"Most of this you have probably heard before, but it didn't sink in. First, it has not been all that long since laws - still too often ignored by the people who are sworn to uphold them - were passed to protect victims of physical abuse. Actions which would have been considered assault and battery on the street were condoned within the confines of the home.
"Second, men who are abusive are very manipulative. They will gradually cut off the victim from outside contact, keeping her from comparing notes or complaining to someone who might take some action. They will also make outlandish accusations, keeping her off-balance. They can also play 'good cop, bad cop' all by themselves. 'I'm dreadfully sorry. Don't leave me, honey, I'll never do it again.' Until next time you forget to pick up cigarettes or fold his underwear the wrong way. I

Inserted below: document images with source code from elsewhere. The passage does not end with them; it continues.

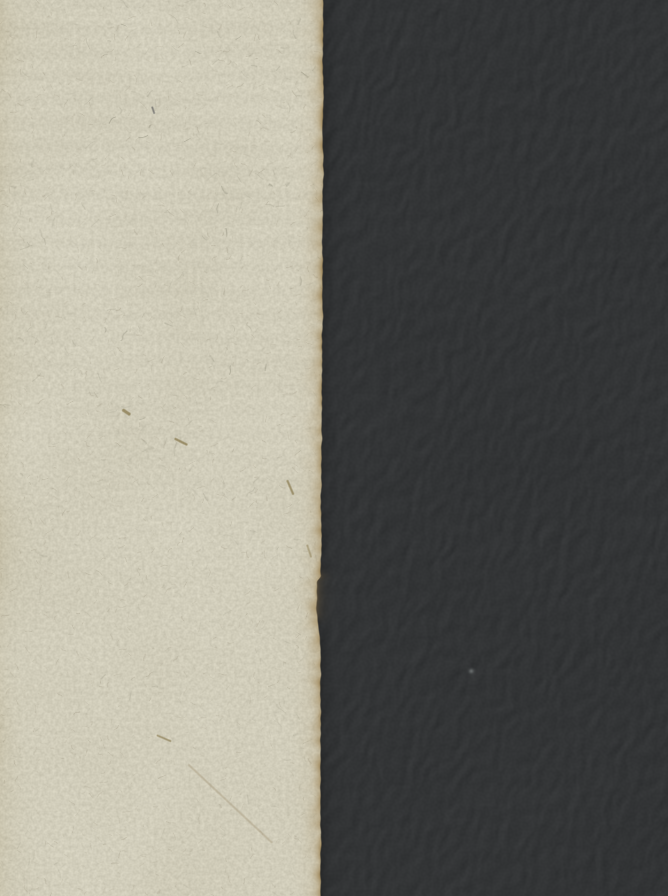
Give the GLSL for this texture, as a Shadertoy shader.

```glsl
// A sheet of cream fibrous paper with a worn, tanned edge lies over dark grained
// leather. Gradient noise gives the mottling, deckle and embossed grain; hashed
// grid cells scatter the short fibres. Lengths are in canvas heights.

vec2 hash2(vec2 cell) {
    vec3 q = fract(cell.xyx * vec3(0.1031, 0.1030, 0.0973));
    q += dot(q, q.yzx + 33.33);
    return fract((q.xx + q.yz) * q.zy);
}

float cornerSlope(vec2 cell, vec2 offset) {
    float angle = 6.2832 * hash2(cell).x;
    return dot(vec2(cos(angle), sin(angle)), offset);
}

float gradientNoise(vec2 p) {
    vec2 i = floor(p), f = fract(p), e = vec2(1.0, 0.0);
    vec2 u = f * f * f * (f * (f * 6.0 - 15.0) + 10.0);
    float low = mix(cornerSlope(i, f), cornerSlope(i + e, f - e), u.x);
    float high = mix(cornerSlope(i + e.yx, f - e.yx), cornerSlope(i + 1.0, f - 1.0), u.x);
    return mix(low, high, u.y);
}

float fbm(vec2 p) {
    float sum = 0.0, gain = 0.6;
    for (int i = 0; i < 4; i++) {
        sum += gain * gradientNoise(p);
        p = mat2(1.6, 1.2, -1.2, 1.6) * p + 7.3;
        gain *= 0.5;
    }
    return sum;
}

float segment(vec2 p, vec2 a, vec2 b) {
    vec2 ab = b - a;
    return length(p - a - ab * clamp(dot(p - a, ab) / dot(ab, ab), 0.0, 1.0));
}

float stroke(vec2 p, vec2 center, vec2 halfSpan, float width, float px) {
    float d = segment(p, center - halfSpan, center + halfSpan);
    return 1.0 - smoothstep(width - px, width + px, d);
}

// One short curved fibre per grid cell, with random direction and strength.
float fibres(vec2 p, float density, float seed, float px) {
    vec2 g = p * density;
    g += 0.22 * vec2(gradientNoise(g * 1.7 + seed), gradientNoise(g * 1.7 - seed));
    vec2 cell = floor(g);
    float ink = 0.0;
    for (int j = -1; j <= 1; j++)
    for (int i = -1; i <= 1; i++) {
        vec2 id = cell + vec2(i, j);
        vec2 place = hash2(id + seed), trait = hash2(id + seed + 51.7);
        float angle = 3.1416 * trait.x;
        vec2 span = vec2(cos(angle), sin(angle)) * mix(0.08, 0.38, place.y);
        float mark = stroke(g, id + place, span, 0.035, px * density);
        ink = max(ink, mark * trait.y * trait.y * trait.y);
    }
    return ink;
}

// Horizontal position of the paper edge, with a small tear low down.
float edgeAt(float y) {
    float tear = smoothstep(0.27, 0.325, y) * (1.0 - smoothstep(0.350, 0.358, y));
    float deckle = 0.0013 * gradientNoise(vec2(y * 95.0, 3.0))
                 + 0.0014 * gradientNoise(vec2(y * 24.0, 8.0));
    return mix(0.3578, 0.3605, smoothstep(0.2, 0.9, y)) - 0.0045 * tear + deckle;
}

vec3 paperColor(vec2 p, float inset, float px) {
    vec3 color = vec3(0.818, 0.802, 0.728);
    color += vec3(0.025, 0.027, 0.032) * fbm(p * 7.0);
    color += 0.045 * gradientNoise(p * 210.0) + 0.035 * gradientNoise(p * 390.0);
    // Faint laid lines, strongest near the top.
    float laid = sin(p.y * 235.0 + 1.5 * gradientNoise(p * 9.0));
    color -= 0.006 * laid * smoothstep(0.1, 0.9, p.y);
    float patches = smoothstep(-0.25, 0.3, fbm(p * 11.0 + 4.0));
    float strength = mix(0.25, 0.6, smoothstep(0.1, 0.8, p.y)) * patches;
    color = mix(color, vec3(0.57, 0.56, 0.49), strength * fibres(p, 62.0, 13.0, px));
    color = mix(color, vec3(0.63, 0.60, 0.52), 0.45 * fibres(p, 105.0, 37.0, px));
    // Browned left margin and tanned right edge.
    color -= vec3(0.04, 0.05, 0.07) * exp(-p.x * 65.0) * (0.6 + fbm(p * 9.0));
    float tan = exp(-inset * 130.0) * (0.72 + 0.7 * gradientNoise(p * 65.0));
    color = mix(color, vec3(0.64, 0.55, 0.38), clamp(tan, 0.0, 1.0));
    // Larger embedded fibres and a long diagonal crease.
    vec3 straw = vec3(0.53, 0.47, 0.30);
    color = mix(color, straw, 0.75 * stroke(p, vec2(0.141, 0.540), vec2(0.003, -0.002), 0.0017, px));
    color = mix(color, straw, 0.75 * stroke(p, vec2(0.202, 0.507), vec2(0.006, -0.003), 0.0013, px));
    color = mix(color, straw, 0.70 * stroke(p, vec2(0.324, 0.456), vec2(0.003, -0.007), 0.0012, px));
    color = mix(color, straw, 0.50 * stroke(p, vec2(0.345, 0.385), vec2(0.002, -0.006), 0.0011, px));
    color = mix(color, straw, 0.65 * stroke(p, vec2(0.183, 0.176), vec2(0.007, -0.003), 0.0010, px));
    color = mix(color, vec3(0.38), 0.7 * stroke(p, vec2(0.171, 0.877), vec2(0.001, -0.003), 0.0010, px));
    float crease = stroke(p, vec2(0.257, 0.103), vec2(0.046, -0.043), 0.0011, px);
    return mix(color, vec3(0.66, 0.61, 0.50), 0.48 * crease);
}

float leatherHeight(vec2 p) {
    vec2 q = p + 0.009 * vec2(gradientNoise(p * 34.0), gradientNoise(p * 34.0 + 19.0));
    q.x -= 0.25 * q.y;
    return gradientNoise(q * vec2(88.0, 46.0)) + 0.4 * gradientNoise(q * vec2(140.0, 85.0));
}

vec3 leatherColor(vec2 p, float gap, float px) {
    float relief = leatherHeight(p + vec2(-0.002, 0.0025)) - leatherHeight(p + vec2(0.002, -0.0025));
    vec3 color = vec3(0.199, 0.206, 0.211) + 0.008 * fbm(p * 5.0);
    color -= 0.021 * relief;
    color += 0.014 * gradientNoise(p * 300.0);
    color *= 1.0 - 0.22 * exp(-gap * 130.0);
    float smear = exp(-gap * 220.0) * smoothstep(0.30, 0.32, p.y) * (1.0 - smoothstep(0.35, 0.37, p.y));
    color = mix(color, vec3(0.42, 0.36, 0.26), 0.65 * smear);
    float speck = exp(-dot(p - vec2(0.526, 0.251), p - vec2(0.526, 0.251)) * 130000.0);
    return mix(color, vec3(0.50, 0.52, 0.52), 0.65 * speck);
}

void mainImage(out vec4 fragColor, in vec2 fragCoord) {
    float px = 1.0 / iResolution.y;
    vec2 p = fragCoord * px;
    float inset = edgeAt(p.y) - p.x;
    vec3 paper = paperColor(p, max(inset, 0.0), px);
    vec3 leather = leatherColor(p, max(-inset, 0.0), px);
    fragColor = vec4(mix(leather, paper, smoothstep(-px, px, inset)), 1.0);
}
```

"Some people honestly feel that their marriage vows preclude leaving, although this would not be a factor for people living in what used to be called sin. Many times, finances play an important part. No matter how bad things are, it's a roof over your head and food for the children. Where does a woman with children go to start over, especially if she has not been able to work outside the home for a while, and she has rusty skills and no nest egg?
"Also, please bear in mind that statistically, women are in the greatest danger when they leave an abuser. I It is very hard to find the courage to rock the boat when you are certain you will be the one to drown."
Thanks for the letter, Dani. I have heard this before. It's not that this stuff didn't sink in. It's just that I haven't bought it. It comes off sounding not like an explanation for why women stay with an abuser, but an excuse for why they stay.
I guess my problem is that I know too many women who have successfully resisted abusers. Those women who are in the greatest danger when they leave an abuser failed to put the heel on notice after the first incident of abuse that he would be in danger. I don't buy the notion that women are incapable of resisting male violence.
During my technical training at Sheppard Air Force Base in Texas, our barracks sergeant gathered us around one night to go over some rules and regulations. Most prominent in his admonitions was his advice about how to treat women personnel, know as WAFs.
"Never put your hands on a WAF," sarge advised. Then he told us why.
"You might get your ass kicked."
Rice's letter is just one of scores of interesting ones I've received this year. I appreciate them all, especially those writers who expressed sympathy for the loss of my siblings. In case you were wondering if such expressions of sympathy do any good, let me assure you they do.
Pub Date: 12/24/97